BRISTOL — Trevor Bayne knows there is a lot of ground to make up in a short amount of time.
Bayne, driver of the No. 6 Roush Fenway Racing Ford, is currently sixth in the Nationwide Series point standings. He trails Chase Elliott by 52 points entering tonight’s Food City 300 at Bristol Motor Speedway.
While there are just 11 races left on the schedule, the Knoxville driver isn’t about to give up hope on winning this season’s championship.
“We want to start making up points as soon as possible,” said Bayne, the 2011 Daytona 500 champion. “We want to be a contender when it comes to (the final race at) Homestead. We want to start that this weekend at Bristol.”
After all, Bristol is the track at the very top of his list of places to win. While other drivers may put more emphasis on a pair of bigger tracks, nothing gets Bayne excited like coming to the “World’s Fastest Half-Mile,” less than two hours where he grew up.
“When you walk into Bristol, it’s a different feeling,” he said. “A lot of people grew up watching races at Indy or Daytona. Bristol was that place for me. It’s where I sat in the grandstands at four or five years old and thought, ‘I want to do this one day.’ To be out here at Bristol making laps in the top levels of NASCAR, it’s something special for me.”

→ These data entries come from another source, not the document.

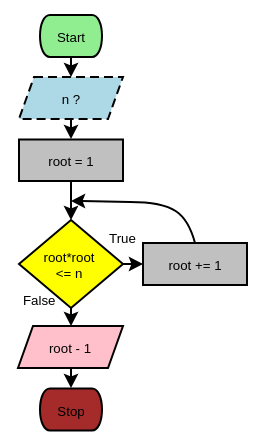
<!DOCTYPE html>
<html lang="en">
<head>
<meta charset="utf-8">
<title>Integer square root flowchart</title>
<style>
:root {
  --ink: #000;
  --paper: #fff;
  --start: #90ee90;
  --input: #add8e6;
  --process: #c0c0c0;
  --decision: #ff0;
  --output: #ffc0cb;
  --stop: #a52a2a;
}
* { box-sizing: border-box; }
html, body { margin: 0; overflow: hidden; background: var(--paper); }
.flowchart {
  position: relative;
  width: 264px;
  height: 444px;
  overflow: hidden;
  background: var(--paper);
  color: var(--ink);
  font: 13.3px/16px "Liberation Sans", Arial, sans-serif;
}
.shapes { position: absolute; inset: 0; display: block; }
.outline { stroke: var(--ink); stroke-width: 2; }
.edge { fill: none; stroke: var(--ink); stroke-width: 2; }
.arrowhead { fill: var(--ink); }
.start { fill: var(--start); }
.input { fill: var(--input); stroke-dasharray: 9 5; }
.process { fill: var(--process); }
.decision { fill: var(--decision); }
.output { fill: var(--output); }
.stop { fill: var(--stop); }
.label {
  position: absolute;
  left: 19px;
  width: 104px;
  text-align: center;
  white-space: nowrap;
}
.label-start { top: 30px; }
.label-input { top: 92px; }
.label-init { top: 154px; }
.label-test { top: 250px; left: 17px; }
.label-increment { top: 258px; left: 143px; }
.label-output { top: 341px; left: 18px; }
.label-stop { top: 404px; }
.label-true { top: 231px; left: 109px; width: auto; }
.label-false { top: 293px; left: 23px; width: auto; }
</style>
</head>
<body>
<main class="flowchart">
  <svg class="shapes" width="264" height="444" viewBox="0 0 264 444" aria-hidden="true">
    <defs>
      <path id="terminal" d="M50 15H92C98 15 102 24 102 36S98 57 92 57H50C44 57 40 48 40 36S44 15 50 15Z"/>
      <path id="arrow" d="M0 0L-7.5 -14.5L0 -11.5L7.5 -14.5Z"/>
    </defs>

    <g class="edges">
      <path class="edge" d="M71 57V66M71 119V128M71 181V209M71 307V315M71 368V377M123 264H133"/>
      <path class="edge" d="M195 243C187 213 174 202 130 202L82 201"/>
    </g>
    <g class="arrowhead">
      <use href="#arrow" x="71" y="77"/>
      <use href="#arrow" x="71" y="139"/>
      <use href="#arrow" x="71" y="220"/>
      <use href="#arrow" x="71" y="326"/>
      <use href="#arrow" x="71" y="388"/>
      <use href="#arrow" transform="translate(143 264) rotate(-90)"/>
      <use href="#arrow" transform="translate(71 201) rotate(90)"/>
    </g>

    <g class="nodes">
      <use class="outline start" href="#terminal"/>
      <polygon class="outline input" points="34,77 123,77 108,119 19,119"/>
      <rect class="outline process" x="19" y="139.5" width="104" height="41.5"/>
      <polygon class="outline decision" points="71,220 123,264 71,308 19,264"/>
      <rect class="outline process" x="143" y="243" width="104" height="42"/>
      <polygon class="outline output" points="33,326 123,326 108,368 18,368"/>
      <use class="outline stop" href="#terminal" y="373.5"/>
    </g>
  </svg>

  <div class="label label-start">Start</div>
  <div class="label label-input">n ?</div>
  <div class="label label-init">root = 1</div>
  <div class="label label-test">root*root<br>&lt;= n</div>
  <div class="label label-true">True</div>
  <div class="label label-increment">root += 1</div>
  <div class="label label-false">False</div>
  <div class="label label-output">root - 1</div>
  <div class="label label-stop">Stop</div>
</main>
</body>
</html>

He appeared Wednesday at the Food City Family Race Night in Knoxville and was motivated by seeing so many of his old friends and fans.
The desire to win is there and Bayne feels a lot more confident after the Nationwide Series has spent the last two weeks on road courses. He’s even a former pole winner at Bristol, but the high-banked oval has also been a source of frustration.
While Bayne has three top-10 finishes in the past five Bristol races, he hasn’t been close enough to the front to be competing for wins.
“Being it’s a short track, that’s kind of my style of racing even though it’s unique with all the banking,” he said. “I’m still trying to learn this place and figure out what it takes to get to victory lane.”
In two of the three most recent oval races, Bayne finished second at Chicago and third at Iowa. The biggest challenge hasn’t been the races where the car stays near the front, but when he’s racing in the pack from around the seventh to 15th positions.
“When you have a good car, those are the easier days,” he said. “You get out front and work on your race car to make it better. When you’re racing around 10th place, that’s where a lot of guys are battling.
He’s also announced a full-time move to the Sprint Cup Series next season. Still a young driver at age 23, he’s no longer a rookie at the Cup level. He has 55 career starts over the past four years in limited action for the Wood Brothers team.
While the Daytona 500 win is their only top-five finish, they have managed a couple of top 10s since then. This season has been a struggle with an average finish of 30th place, but there is hope for the future with Bayne going to the Roush program where he will be teammates with Greg Biffle and Ricky Stenhouse Jr.
Bayne, a two-time winner on the Nationwide Series, is also working with the recently retired Mark Martin, who has signed on as a consultant with Roush.
Martin brings the experience of a 40-time Sprint Cup Series winner and a five-time champion of the International Race of Champions series. Bayne explained that Martin has been sitting in on meetings for a couple of months now.
“Mark gives his opinions whether it’s from the driver’s standpoint or his experience with race cars,” he said. “I feel he’s going to be a huge help going into my first full-time Sprint Cup season. He’s somebody I will definitely lean on. Having somebody like Mark around with the experience and wisdom, that’s something you can’t trade for anything else.”comments powered by Disqus